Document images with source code
--- START ---

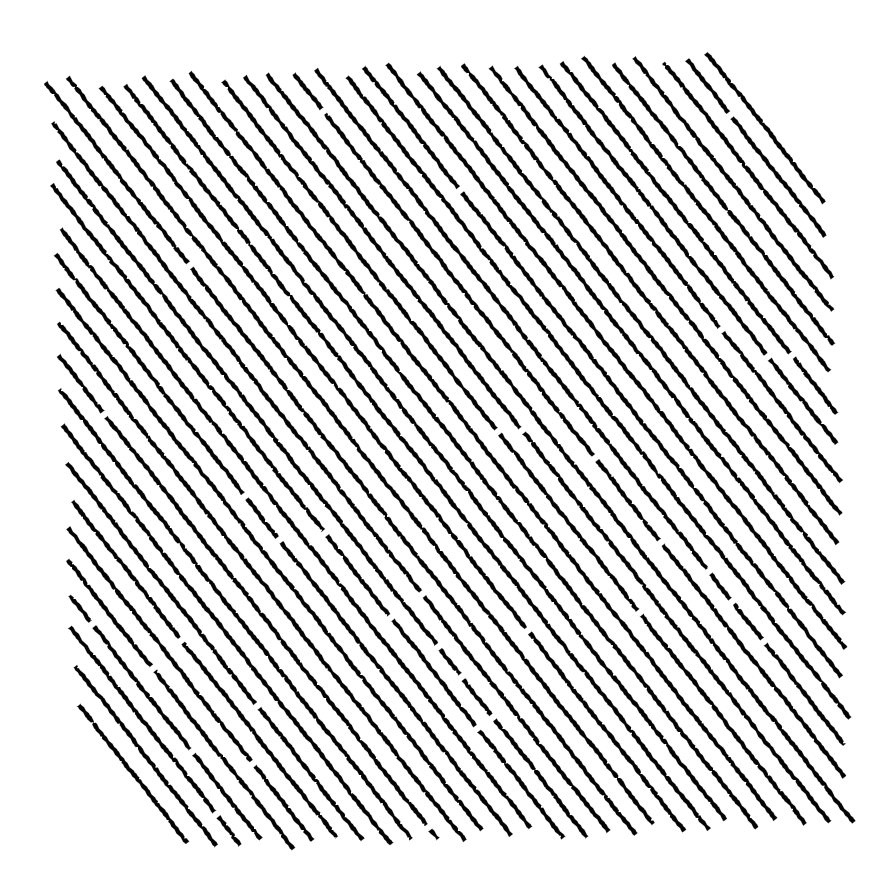
This pattern is drawn by a WebGL 2 fragment shader. Its source:

```glsl
#version 300 es
precision highp float;

uniform vec2 u_resolution;
out vec4 outColor;

const vec3 PAPER = vec3(1.0);
const vec3 INK = vec3(0.01);

const vec2 CENTRE = vec2(0.5026, 0.4955);
const float HALF_SIDE = 0.429;       // half side of the hatched square
const float SQUARE_TILT = 0.042;     // radians
const float HATCH_ANGLE = -0.906;    // radians
const float LINE_COUNT = 46.0;
const float SPACING = 0.02221;

const float HALF_WIDTH = 0.0028;
const float ROUGHNESS = 0.0016;      // depth of the ragged edge
const float GRAIN = 0.008;           // length of one edge scallop
const float OFFSET_JITTER = 0.0017;
const float END_JITTER = 0.009;
const float WAVER = 0.0004;

const float GAP_CELL = 0.06;
const float GAP_CHANCE = 0.06;
const float GAP_HALF = 0.0036;
const float NICK_CELL = 0.03;
const float NICK_CHANCE = 0.4;
const float NICK_HALF = 0.0016;
const float NICK_DEPTH = 0.0015;

float hash(vec2 p) {
    return fract(sin(dot(p, vec2(12.9898, 78.233))) * 43758.547);
}

// Distance to the nearest scattered point along one row, in cells
float cellular(float x, float row) {
    float cell = floor(x);
    float nearest = 1.0;
    for (float i = -1.0; i <= 1.0; i++) {
        float point = cell + i + hash(vec2(cell + i, row));
        nearest = min(nearest, abs(x - point));
    }
    return nearest;
}

// Distance to an occasional break in a line, or 1.0 where the cell has none
float breakDistance(float along, float row, float cellSize, float chance) {
    float cell = floor(along / cellSize);
    float position = (cell + mix(0.2, 0.8, hash(vec2(cell, row + 7.3)))) * cellSize;
    return hash(vec2(cell, row + 31.7)) < chance ? abs(along - position) : 1.0;
}

// Where a line enters and leaves the tilted square
vec2 squareSpan(vec2 origin, vec2 direction) {
    float c = cos(SQUARE_TILT);
    float s = sin(SQUARE_TILT);
    mat2 toSquare = mat2(c, -s, s, c);
    vec2 o = toSquare * origin;
    vec2 d = toSquare * direction;
    vec2 middle = -o / d;
    vec2 reach = HALF_SIDE / abs(d);
    vec2 enter = middle - reach;
    vec2 leave = middle + reach;
    return vec2(max(enter.x, enter.y), min(leave.x, leave.y));
}

float hatchDistance(vec2 p) {
    vec2 direction = vec2(cos(HATCH_ANGLE), sin(HATCH_ANGLE));
    vec2 normal = vec2(-direction.y, direction.x);
    float along = dot(p, direction);
    float across = dot(p, normal);

    // Each line keeps to its own strip
    float id = floor(across / SPACING);
    float middle = (id + 0.5) * SPACING;
    if (abs(id + 0.5) > 0.5 * LINE_COUNT) return 1.0;

    // Uneven placement and a slight hand waver
    float offset = across - middle - OFFSET_JITTER * (hash(vec2(id, 3.1)) - 0.5);
    float phase = 6.28 * hash(vec2(id, 9.4));
    offset -= WAVER * (sin(along * 37.0 + phase) + 0.6 * sin(along * 141.0 + 2.3 * phase));

    // Ragged edges, independent on either side
    float edgeRow = 2.0 * id + step(0.0, offset);
    float nick = breakDistance(along, edgeRow, NICK_CELL, NICK_CHANCE);
    float halfWidth = HALF_WIDTH - ROUGHNESS * cellular(along / GRAIN, edgeRow);
    halfWidth -= NICK_DEPTH * (1.0 - smoothstep(0.0, NICK_HALF, nick));

    // Uneven ends and full gaps
    vec2 span = squareSpan(normal * middle, direction);
    span += END_JITTER * (2.0 * vec2(hash(vec2(id, 17.2)), hash(vec2(id, 23.8))) - 1.0);
    float ends = max(span.x - along, along - span.y);
    float gap = GAP_HALF - breakDistance(along, id + 90.5, GAP_CELL, GAP_CHANCE);

    return max(abs(offset) - halfWidth, max(ends, gap));
}

void main() {
    vec2 p = gl_FragCoord.xy / u_resolution - CENTRE;
    float softness = 0.75 / min(u_resolution.x, u_resolution.y);
    float ink = 1.0 - smoothstep(-softness, softness, hatchDistance(p));
    outColor = vec4(mix(PAPER, INK, ink), 1.0);
}
```
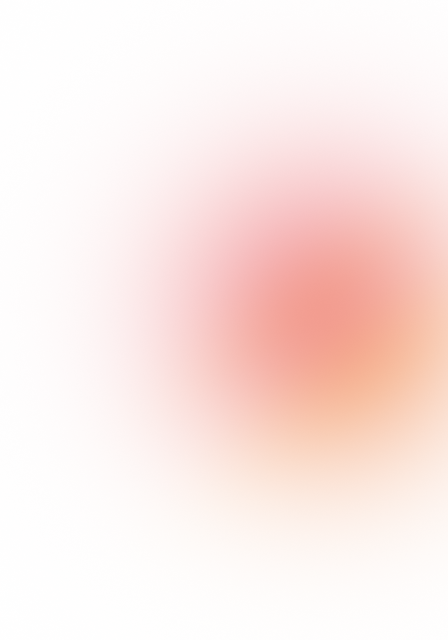
Write a Shadertoy shader that draws this background.

```glsl
#define GLOW_CENTER vec2(0.718, 0.512)
#define GLOW_RADIUS 0.237
#define WARM_DIRECTION vec2(0.6, -0.8)
#define HUE_SPREAD 0.17
#define PAPER vec3(0.998, 0.997, 0.997)
#define ROSE vec3(0.950, 0.625, 0.635)
#define CORAL vec3(0.950, 0.615, 0.565)
#define PEACH vec3(0.954, 0.630, 0.450)

// Gaussian falloff that stays smooth from the core to the paper.
float glow(vec2 offset) {
    return exp(-dot(offset, offset) / (GLOW_RADIUS * GLOW_RADIUS));
}

// Rose above left, coral in the core, peach below right.
vec3 glowColor(vec2 offset) {
    float warmth = dot(offset, WARM_DIRECTION);
    vec3 color = mix(CORAL, ROSE, smoothstep(0.0, HUE_SPREAD, -warmth));
    return mix(color, PEACH, smoothstep(0.0, HUE_SPREAD, warmth));
}

// Signed noise used to hide banding.
float grain(vec2 p) {
    return fract(sin(dot(p, vec2(12.9898, 78.233))) * 43758.5) - 0.5;
}

void mainImage(out vec4 fragColor, in vec2 fragCoord) {
    // Offsets are measured in canvas heights.
    vec2 offset = (fragCoord - GLOW_CENTER * iResolution.xy) / iResolution.y;
    vec3 color = mix(PAPER, glowColor(offset), glow(offset));

    // Less than one display level of dither.
    color += grain(fragCoord / iResolution.y) / 255.0;
    fragColor = vec4(clamp(color, 0.0, 1.0), 1.0);
}
```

--- END ---

Wherever the string "define" occurs in the records above, copy that line.

Task result:
#define GLOW_CENTER vec2(0.718, 0.512)
#define GLOW_RADIUS 0.237
#define WARM_DIRECTION vec2(0.6, -0.8)
#define HUE_SPREAD 0.17
#define PAPER vec3(0.998, 0.997, 0.997)
#define ROSE vec3(0.950, 0.625, 0.635)
#define CORAL vec3(0.950, 0.615, 0.565)
#define PEACH vec3(0.954, 0.630, 0.450)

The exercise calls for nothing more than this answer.